Singles Going Steady is Comics Bulletin’s weekly review roundup.
Resident Alien: The Man with No Name #1 (Dark Horse Comics)
(W) Peter Hogan (A) Steve Parkhouse
Slice-of-life murder mystery, Resident Alien, is back with a new investigation and the main story conflict still in full effect. An alien posing as a doctor named Harry Vanderspeigel has involved himself in several murder investigations involving the people of Patience, Washington. He loves murder mysteries, uses his mind powers to portray himself as human, and he’s stranded, so why not?
Hogan does a fantastic job balancing separate conflicts. It is the first issue, so a bulk of it is a set-up for the new mystery case. Readers get a new small town dilemma to latch onto while we see the continuation of the government hot on Asta and Harry’s trail. The pace and flow of the dialogue is easy to maintain. With knowledge of the previous issues, none of the subject changes feel abrupt or confusing.
I applaud Parkhouse for giving us a terrific product while taking on the roles of artist, colorer, and letterer. The inside pages have the feel of a bright, 90’s crime comic. Parkhouse benefits with use of copious lines with occasional breaks, and less detailed rounded strokes for shading that help this comic stand out. For several pages, he goes back and forth from blue to white backgrounds in the same outdoor setting for different panels. This way, a decent amount of the dialogue is presented while the pages aren’t dulled with the same color in numerous panels. His use of varying shades of browns and blues, that emit a vintage atmosphere, are repetitive, but not exhausting.
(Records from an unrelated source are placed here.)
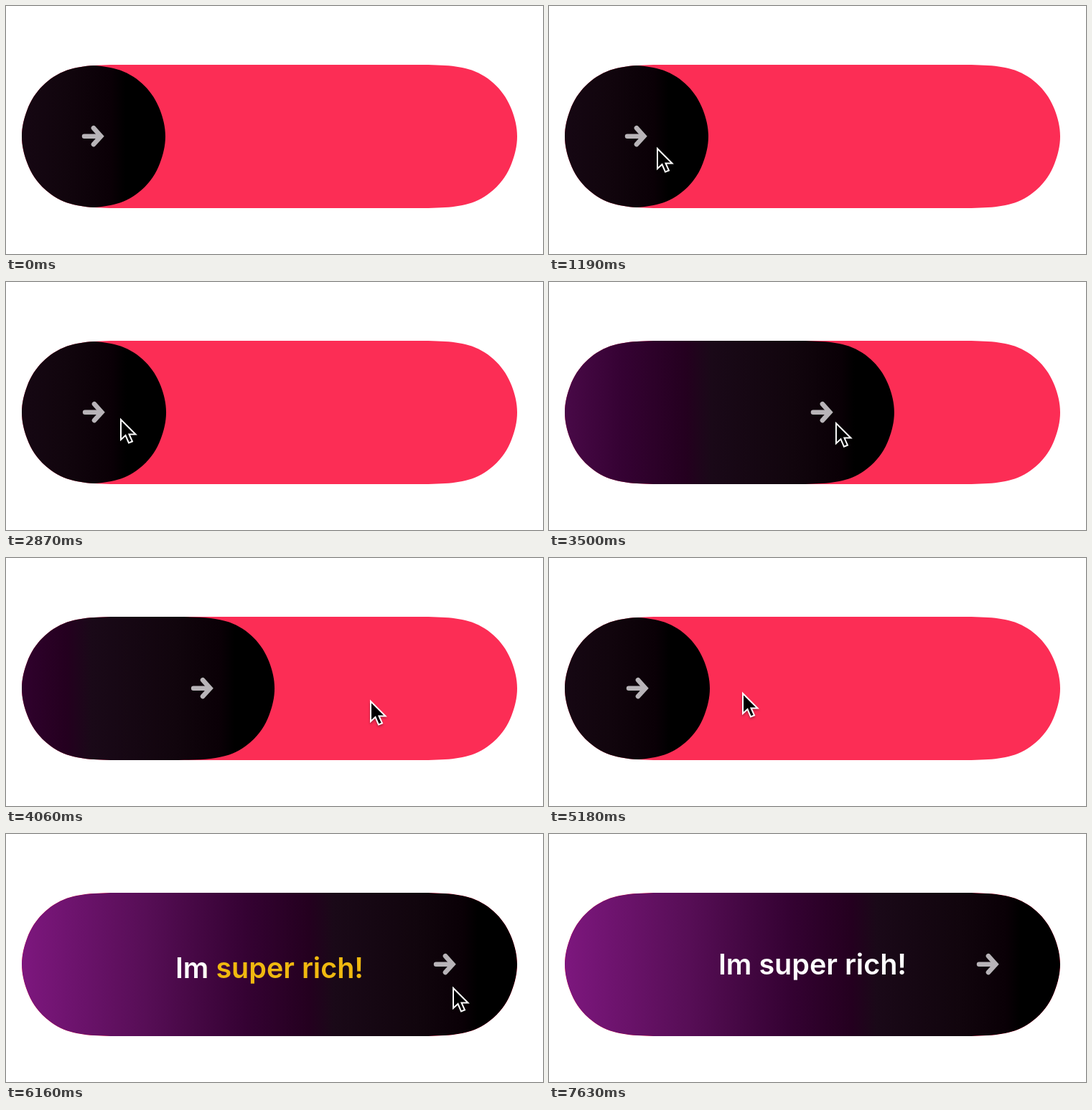
An HTML page that plays this animation: 748x346 px, repeating every 8.05 s.

```html
<!DOCTYPE html>
<html lang="en">
<head>
<meta charset="utf-8">
<title>Slide to confirm</title>
<style>
  html, body { margin: 0; height: 100%; overflow: hidden; background: #fff; }
  svg { display: block; width: 748px; height: 346px; }
  text { font: 600 39.5px Inter, sans-serif; text-anchor: middle; }
  #cursor { filter: drop-shadow(0 2px 1.5px rgba(0, 0, 0, .3)); }
</style>
</head>
<body>
<svg viewBox="0 0 748 346">
  <defs>
    <path id="pill"/>
    <clipPath id="track"><use href="#pill"/></clipPath>
    <linearGradient id="night">
      <stop offset="0" stop-color="#7d177e"/>
      <stop offset=".25" stop-color="#570e56"/>
      <stop offset=".45" stop-color="#350233"/>
      <stop offset=".58" stop-color="#24001f"/>
      <stop offset=".63" stop-color="#1a0918"/>
      <stop offset=".8" stop-color="#11050d"/>
      <stop offset=".89" stop-color="#0a0006"/>
      <stop offset=".92" stop-color="#000"/>
    </linearGradient>
    <linearGradient id="shine" gradientUnits="userSpaceOnUse">
      <stop offset="0" stop-color="#fff"/>
      <stop offset="1" stop-color="#f0b90f"/>
    </linearGradient>
  </defs>
  <use href="#pill" fill="#fc2d55"/>
  <g clip-path="url(#track)">
    <g id="knob">
      <use href="#pill" fill="url(#night)"/>
      <g fill="none" stroke="#b8b4b8" stroke-linecap="round">
        <path d="M599 181.7H620" stroke-width="6.4"/>
        <path d="M612 170.3L622.3 181.7L612 193" stroke-width="6.6"/>
      </g>
    </g>
  </g>
  <text id="label" x="367" y="196" fill="url(#shine)">Im super rich!</text>
  <path id="cursor" d="M1 2V30L7.5 24L12 34.5L17 32.5L12.5 22.5H21.5Z" fill="#000" stroke="#fff" stroke-width="2"/>
</svg>
<script>
const LOOP = 8050, STEP = 70, TRAVEL = 490;
const $ = id => document.getElementById(id);
const clamp = v => Math.min(1, Math.max(0, v));
const ease = (t, from, to) => {
  const p = clamp((t - from) / (to - from));
  return p * p * (3 - 2 * p);
};

// Capsule with continuous-curvature ends
function pillPath(left, top, width, r) {
  const corner = (fx, fy) => (x, y) =>
    `${fx ? left + width - x * r : left + x * r} ${fy ? top + (2 - y) * r : top + y * r}`;
  const toSide = p => `L${p(1.53, 0)}C${p(1.088, 0)} ${p(.868, 0)} ${p(.631, .075)}`
    + `C${p(.373, .169)} ${p(.169, .373)} ${p(.075, .631)}C${p(.03, .75)} ${p(0, .87)} ${p(0, 1)}`;
  const fromSide = p => `C${p(0, .87)} ${p(.03, .75)} ${p(.075, .631)}`
    + `C${p(.169, .373)} ${p(.373, .169)} ${p(.631, .075)}C${p(.868, 0)} ${p(1.088, 0)} ${p(1.53, 0)}`;
  return `M${corner(0, 0)(1.53, 0)}` + toSide(corner(1, 0)) + fromSide(corner(1, 1))
    + toSide(corner(0, 1)) + fromSide(corner(0, 0)) + 'Z';
}
$('pill').setAttribute('d', pillPath(22, 82, 690, 100));

// Pointer stops: time, x, y
const stops = [
  [490, 290, 350], [770, 185, 215], [980, 185, 215], [1190, 150, 197], [1330, 150, 197],
  [1820, 351, 194], [1890, 329, 193], [2870, 159, 190], [3080, 140, 192], [3800, 555, 197],
  [4060, 507, 198], [5180, 269, 187], [5390, 137, 195], [5880, 625, 206], [6160, 622, 213],
  [6900, 610, 216], [7140, 582, 222], [7210, 500, 5], [7280, 480, -60]
];
function pointer(t) {
  const i = stops.findIndex(s => s[0] > t);
  if (i < 1) return [0, -100];
  const [a, b] = [stops[i - 1], stops[i]];
  const p = ease(t, a[0], b[0]);
  return [a[1] + (b[1] - a[1]) * p, a[2] + (b[2] - a[2]) * p];
}

// Pull to a distance, then spring back once released
const pull = (t, start, release, distance, decay) =>
  distance * ease(t, start, release) * Math.exp(-Math.max(0, t - release) / decay);

function knobOffset(t) {
  if (t < 3080) return pull(t, 1330, 1820, 201, 200);
  if (t < 5390) return pull(t, 3080, 3800, 415, 259);
  return TRAVEL * ease(t, 5390, 5880);
}

function draw(t) {
  const front = 285 + (t - 6160) * .4;
  const [x, y] = pointer(t);
  $('knob').setAttribute('transform', `translate(${knobOffset(t) - TRAVEL})`);
  $('cursor').setAttribute('transform', `translate(${x} ${y})`);
  $('label').setAttribute('opacity', ease(t, 5880, 6120));
  $('label').setAttribute('transform', `translate(0 ${20 * (1 - clamp((t - 5880) / 560)) ** 2 * 1})`);
  $('shine').setAttribute('x1', front - 8);
  $('shine').setAttribute('x2', front + 8);
}

function tick(now) {
  draw(Math.floor(now % LOOP / STEP) * STEP);
  requestAnimationFrame(tick);
}
tick(performance.now());
</script>
</body>
</html>
```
The slow build comes through at the end. It is apparent that the whole town is affected, which is a different take from the other crimes Harry had to solve. Fitting three volumes of story into the small recap provided will sustain readers for this new problem, and only a little of the original conflict. Reading the previous volumes will give a good sense of why Asta is on edge, how the authorities found her and Harry in the first place, and why she’s so interested in always helping him out. Hogan and Parkhouse’s collaboration on these comics have proven to be worth every second given to the first issues. Pick up The Man with No Name issue #1 to prepare yourself for an intelligent mystery and a cat-and-mouse game the government.
— Kristopher Grey
Wonder Woman #6 (DC Entertainment)
(W) Greg Rucka, (A) Nicola Scott, (C) Romulo Fajardo Jr., (L) Jodi Wynne
Of DC’s many double-shipped titles, Wonder Woman is probably the most consistent and enjoyable of the bunch. Splitting the title between two narratives helps, and though the odd issues feature artist Liam Sharp is solid, it is the “Year One” arc in the series’ even issues that has been the jewel of Rebirth. In defining Diana’s origin for a new generation, Rucka and the art team of Nicola Scott and Romulo Fajardo Jr. have taken hold of a character that many claim is difficult to “get” and made it seem easy. Every good thing that people have said about Rebirth can be found in the pages of Wonder Woman #6. Rucka and Scott successfully pull from the legacy and history of Wonder Woman to drive the narrative forward.
Diana’s integration into Man’s World has always been an element of her origin that is either brushed over or played for laughs. However, Rucka plays it straight, and the changes he makes better serve the characters and the plot as a whole. The world Diana finds herself in is one that readers can recognize right outside their window. It is fearful and pessimistic. The fact that she speaks a language that no one can understand certainly does not help matters. What Rucka has done is taken the state of the world today and applied it to a Wonder Woman comic. And it works beautifully.
Speaking of beautiful, that is the word which best describes Scott and Fajardo Jr.’s art. Their collaboration adds just as much to the story as Rucka’s script, from the layouts to the pacing to the expressiveness of each character. Scott’s depiction of Diana in particular drives many of this issue’s emotional beats. Finding herself locked up in a cell by members of the government, Diana experiences both worry and sadness. Frustration is visible in her inability to communicate with Steve Trevor, Etta Candy, or even a language specialist (a great Easter egg for readers). And the joy she experiences when someone finally is able to talk to her is heartwarming.
From start to finish, Wonder Woman #6 satisfies. Even in the wake of the Young Animal imprint’s debut, this is the DC book to read.
— Daniel Gehen